Task
Within the entries below, find the portion that opens with the line containing "39 729 44 690" and closes with the line containing "210 104 217". Retype that portion exactly and only.

Collected data:

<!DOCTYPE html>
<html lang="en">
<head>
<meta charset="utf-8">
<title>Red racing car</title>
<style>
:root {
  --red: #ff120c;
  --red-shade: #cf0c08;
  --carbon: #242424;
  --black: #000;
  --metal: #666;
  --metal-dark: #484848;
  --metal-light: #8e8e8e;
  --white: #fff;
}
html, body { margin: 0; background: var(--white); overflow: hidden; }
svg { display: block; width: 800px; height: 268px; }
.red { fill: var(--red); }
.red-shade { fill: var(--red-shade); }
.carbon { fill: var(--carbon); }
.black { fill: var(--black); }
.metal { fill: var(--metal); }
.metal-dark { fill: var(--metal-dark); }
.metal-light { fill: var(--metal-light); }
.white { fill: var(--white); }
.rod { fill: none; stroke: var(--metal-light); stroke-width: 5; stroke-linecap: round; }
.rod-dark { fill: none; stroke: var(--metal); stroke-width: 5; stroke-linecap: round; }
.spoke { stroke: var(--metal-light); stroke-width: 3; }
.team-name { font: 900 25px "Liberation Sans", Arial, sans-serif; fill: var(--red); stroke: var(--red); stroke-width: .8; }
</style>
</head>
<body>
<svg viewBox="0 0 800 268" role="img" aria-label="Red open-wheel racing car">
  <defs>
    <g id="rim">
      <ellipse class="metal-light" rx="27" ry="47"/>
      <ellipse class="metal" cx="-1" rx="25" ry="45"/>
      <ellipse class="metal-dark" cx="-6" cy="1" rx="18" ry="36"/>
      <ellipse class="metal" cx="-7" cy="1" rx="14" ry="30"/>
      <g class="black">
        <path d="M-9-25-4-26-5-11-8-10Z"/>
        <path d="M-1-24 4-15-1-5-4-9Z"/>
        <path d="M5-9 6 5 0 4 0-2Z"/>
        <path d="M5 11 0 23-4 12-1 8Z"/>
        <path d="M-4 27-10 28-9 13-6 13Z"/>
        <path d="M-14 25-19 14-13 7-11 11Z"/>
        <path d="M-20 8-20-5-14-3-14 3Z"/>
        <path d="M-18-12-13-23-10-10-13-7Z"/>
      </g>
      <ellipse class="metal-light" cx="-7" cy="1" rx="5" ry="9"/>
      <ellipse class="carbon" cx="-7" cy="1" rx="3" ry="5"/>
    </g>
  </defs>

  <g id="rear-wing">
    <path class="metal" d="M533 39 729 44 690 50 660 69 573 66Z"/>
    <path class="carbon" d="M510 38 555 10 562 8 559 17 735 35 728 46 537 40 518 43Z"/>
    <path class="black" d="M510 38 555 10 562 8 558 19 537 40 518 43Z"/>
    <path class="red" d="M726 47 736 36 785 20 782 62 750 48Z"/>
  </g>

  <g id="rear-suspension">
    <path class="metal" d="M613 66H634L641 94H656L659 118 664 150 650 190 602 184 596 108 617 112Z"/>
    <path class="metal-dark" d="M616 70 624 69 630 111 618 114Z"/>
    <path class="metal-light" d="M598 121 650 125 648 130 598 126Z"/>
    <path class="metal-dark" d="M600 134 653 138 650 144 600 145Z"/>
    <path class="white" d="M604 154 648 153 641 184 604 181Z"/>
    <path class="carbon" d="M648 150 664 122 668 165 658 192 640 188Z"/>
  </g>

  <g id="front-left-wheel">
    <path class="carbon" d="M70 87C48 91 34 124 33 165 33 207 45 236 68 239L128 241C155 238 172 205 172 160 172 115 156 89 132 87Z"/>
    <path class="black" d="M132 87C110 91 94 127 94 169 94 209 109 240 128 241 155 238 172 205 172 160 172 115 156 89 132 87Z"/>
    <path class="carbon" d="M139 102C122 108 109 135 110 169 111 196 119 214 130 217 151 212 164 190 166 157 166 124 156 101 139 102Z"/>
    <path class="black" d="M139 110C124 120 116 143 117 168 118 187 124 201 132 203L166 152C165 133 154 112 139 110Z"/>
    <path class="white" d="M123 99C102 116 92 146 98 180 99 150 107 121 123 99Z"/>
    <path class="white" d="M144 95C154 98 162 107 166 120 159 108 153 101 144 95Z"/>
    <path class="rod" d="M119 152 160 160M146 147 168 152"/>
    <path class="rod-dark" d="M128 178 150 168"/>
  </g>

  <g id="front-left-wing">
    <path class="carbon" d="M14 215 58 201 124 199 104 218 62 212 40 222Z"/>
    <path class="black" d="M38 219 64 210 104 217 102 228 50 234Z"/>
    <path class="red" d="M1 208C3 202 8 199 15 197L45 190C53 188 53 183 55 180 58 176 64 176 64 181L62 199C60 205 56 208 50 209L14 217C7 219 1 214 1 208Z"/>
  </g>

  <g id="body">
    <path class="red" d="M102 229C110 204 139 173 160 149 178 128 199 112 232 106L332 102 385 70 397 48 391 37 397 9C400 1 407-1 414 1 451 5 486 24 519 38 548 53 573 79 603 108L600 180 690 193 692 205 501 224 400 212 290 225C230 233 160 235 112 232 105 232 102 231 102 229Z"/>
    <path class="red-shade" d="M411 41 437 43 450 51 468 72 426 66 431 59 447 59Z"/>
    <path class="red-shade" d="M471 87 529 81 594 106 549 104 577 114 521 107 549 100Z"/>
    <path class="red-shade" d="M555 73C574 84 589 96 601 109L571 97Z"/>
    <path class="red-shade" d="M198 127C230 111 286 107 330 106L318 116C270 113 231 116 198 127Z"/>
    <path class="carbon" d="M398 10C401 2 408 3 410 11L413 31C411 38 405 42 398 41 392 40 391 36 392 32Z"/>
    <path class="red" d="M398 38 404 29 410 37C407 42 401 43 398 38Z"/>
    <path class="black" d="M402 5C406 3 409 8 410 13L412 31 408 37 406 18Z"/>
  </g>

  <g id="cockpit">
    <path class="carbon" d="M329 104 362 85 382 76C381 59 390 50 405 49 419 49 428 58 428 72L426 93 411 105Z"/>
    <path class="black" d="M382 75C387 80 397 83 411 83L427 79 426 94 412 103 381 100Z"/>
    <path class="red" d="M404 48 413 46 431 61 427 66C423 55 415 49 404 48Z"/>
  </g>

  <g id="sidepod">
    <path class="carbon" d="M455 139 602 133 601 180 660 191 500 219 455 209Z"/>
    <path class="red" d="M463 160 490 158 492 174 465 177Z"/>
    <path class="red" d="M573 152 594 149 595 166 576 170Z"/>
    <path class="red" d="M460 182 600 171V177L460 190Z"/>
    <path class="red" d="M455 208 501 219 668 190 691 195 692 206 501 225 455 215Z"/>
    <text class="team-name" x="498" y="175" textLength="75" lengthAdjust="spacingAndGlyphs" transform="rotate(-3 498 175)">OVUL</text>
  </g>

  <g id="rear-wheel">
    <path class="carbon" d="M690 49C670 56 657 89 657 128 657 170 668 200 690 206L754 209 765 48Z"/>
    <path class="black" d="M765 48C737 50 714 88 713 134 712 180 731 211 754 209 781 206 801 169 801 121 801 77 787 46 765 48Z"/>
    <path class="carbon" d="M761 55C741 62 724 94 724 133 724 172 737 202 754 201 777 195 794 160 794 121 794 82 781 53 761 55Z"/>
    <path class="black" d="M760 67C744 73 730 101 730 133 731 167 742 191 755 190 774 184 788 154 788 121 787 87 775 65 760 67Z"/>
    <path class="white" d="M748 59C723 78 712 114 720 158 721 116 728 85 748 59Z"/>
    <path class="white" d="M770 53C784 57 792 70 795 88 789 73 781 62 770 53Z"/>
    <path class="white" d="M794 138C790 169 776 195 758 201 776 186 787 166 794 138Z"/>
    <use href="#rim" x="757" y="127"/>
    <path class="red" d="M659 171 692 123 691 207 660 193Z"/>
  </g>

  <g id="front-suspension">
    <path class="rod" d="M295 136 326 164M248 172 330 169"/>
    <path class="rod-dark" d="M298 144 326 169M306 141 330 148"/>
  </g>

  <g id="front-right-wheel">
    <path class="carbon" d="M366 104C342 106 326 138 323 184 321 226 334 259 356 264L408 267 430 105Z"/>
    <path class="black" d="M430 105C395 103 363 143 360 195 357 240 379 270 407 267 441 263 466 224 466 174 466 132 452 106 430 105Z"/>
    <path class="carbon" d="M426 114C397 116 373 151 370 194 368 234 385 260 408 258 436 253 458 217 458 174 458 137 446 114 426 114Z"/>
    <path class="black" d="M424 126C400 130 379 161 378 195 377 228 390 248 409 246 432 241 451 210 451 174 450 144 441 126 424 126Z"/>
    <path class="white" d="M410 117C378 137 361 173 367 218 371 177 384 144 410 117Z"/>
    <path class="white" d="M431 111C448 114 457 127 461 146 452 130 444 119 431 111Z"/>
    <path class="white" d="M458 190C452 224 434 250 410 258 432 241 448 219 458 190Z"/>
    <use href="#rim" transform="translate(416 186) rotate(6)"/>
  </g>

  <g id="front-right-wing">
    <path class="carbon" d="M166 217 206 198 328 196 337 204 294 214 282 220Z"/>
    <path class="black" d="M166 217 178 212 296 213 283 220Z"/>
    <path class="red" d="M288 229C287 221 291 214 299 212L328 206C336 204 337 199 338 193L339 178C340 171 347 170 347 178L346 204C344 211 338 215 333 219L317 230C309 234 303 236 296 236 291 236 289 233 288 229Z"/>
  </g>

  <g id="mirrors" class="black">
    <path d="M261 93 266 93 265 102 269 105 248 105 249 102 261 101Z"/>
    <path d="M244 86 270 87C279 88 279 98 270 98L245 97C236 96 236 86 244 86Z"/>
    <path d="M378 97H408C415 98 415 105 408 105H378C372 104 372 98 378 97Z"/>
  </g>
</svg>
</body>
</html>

Answer space
    <path class="metal" d="M533 39 729 44 690 50 660 69 573 66Z"/>
    <path class="carbon" d="M510 38 555 10 562 8 559 17 735 35 728 46 537 40 518 43Z"/>
    <path class="black" d="M510 38 555 10 562 8 558 19 537 40 518 43Z"/>
    <path class="red" d="M726 47 736 36 785 20 782 62 750 48Z"/>
  </g>

  <g id="rear-suspension">
    <path class="metal" d="M613 66H634L641 94H656L659 118 664 150 650 190 602 184 596 108 617 112Z"/>
    <path class="metal-dark" d="M616 70 624 69 630 111 618 114Z"/>
    <path class="metal-light" d="M598 121 650 125 648 130 598 126Z"/>
    <path class="metal-dark" d="M600 134 653 138 650 144 600 145Z"/>
    <path class="white" d="M604 154 648 153 641 184 604 181Z"/>
    <path class="carbon" d="M648 150 664 122 668 165 658 192 640 188Z"/>
  </g>

  <g id="front-left-wheel">
    <path class="carbon" d="M70 87C48 91 34 124 33 165 33 207 45 236 68 239L128 241C155 238 172 205 172 160 172 115 156 89 132 87Z"/>
    <path class="black" d="M132 87C110 91 94 127 94 169 94 209 109 240 128 241 155 238 172 205 172 160 172 115 156 89 132 87Z"/>
    <path class="carbon" d="M139 102C122 108 109 135 110 169 111 196 119 214 130 217 151 212 164 190 166 157 166 124 156 101 139 102Z"/>
    <path class="black" d="M139 110C124 120 116 143 117 168 118 187 124 201 132 203L166 152C165 133 154 112 139 110Z"/>
    <path class="white" d="M123 99C102 116 92 146 98 180 99 150 107 121 123 99Z"/>
    <path class="white" d="M144 95C154 98 162 107 166 120 159 108 153 101 144 95Z"/>
    <path class="rod" d="M119 152 160 160M146 147 168 152"/>
    <path class="rod-dark" d="M128 178 150 168"/>
  </g>

  <g id="front-left-wing">
    <path class="carbon" d="M14 215 58 201 124 199 104 218 62 212 40 222Z"/>
    <path class="black" d="M38 219 64 210 104 217 102 228 50 234Z"/>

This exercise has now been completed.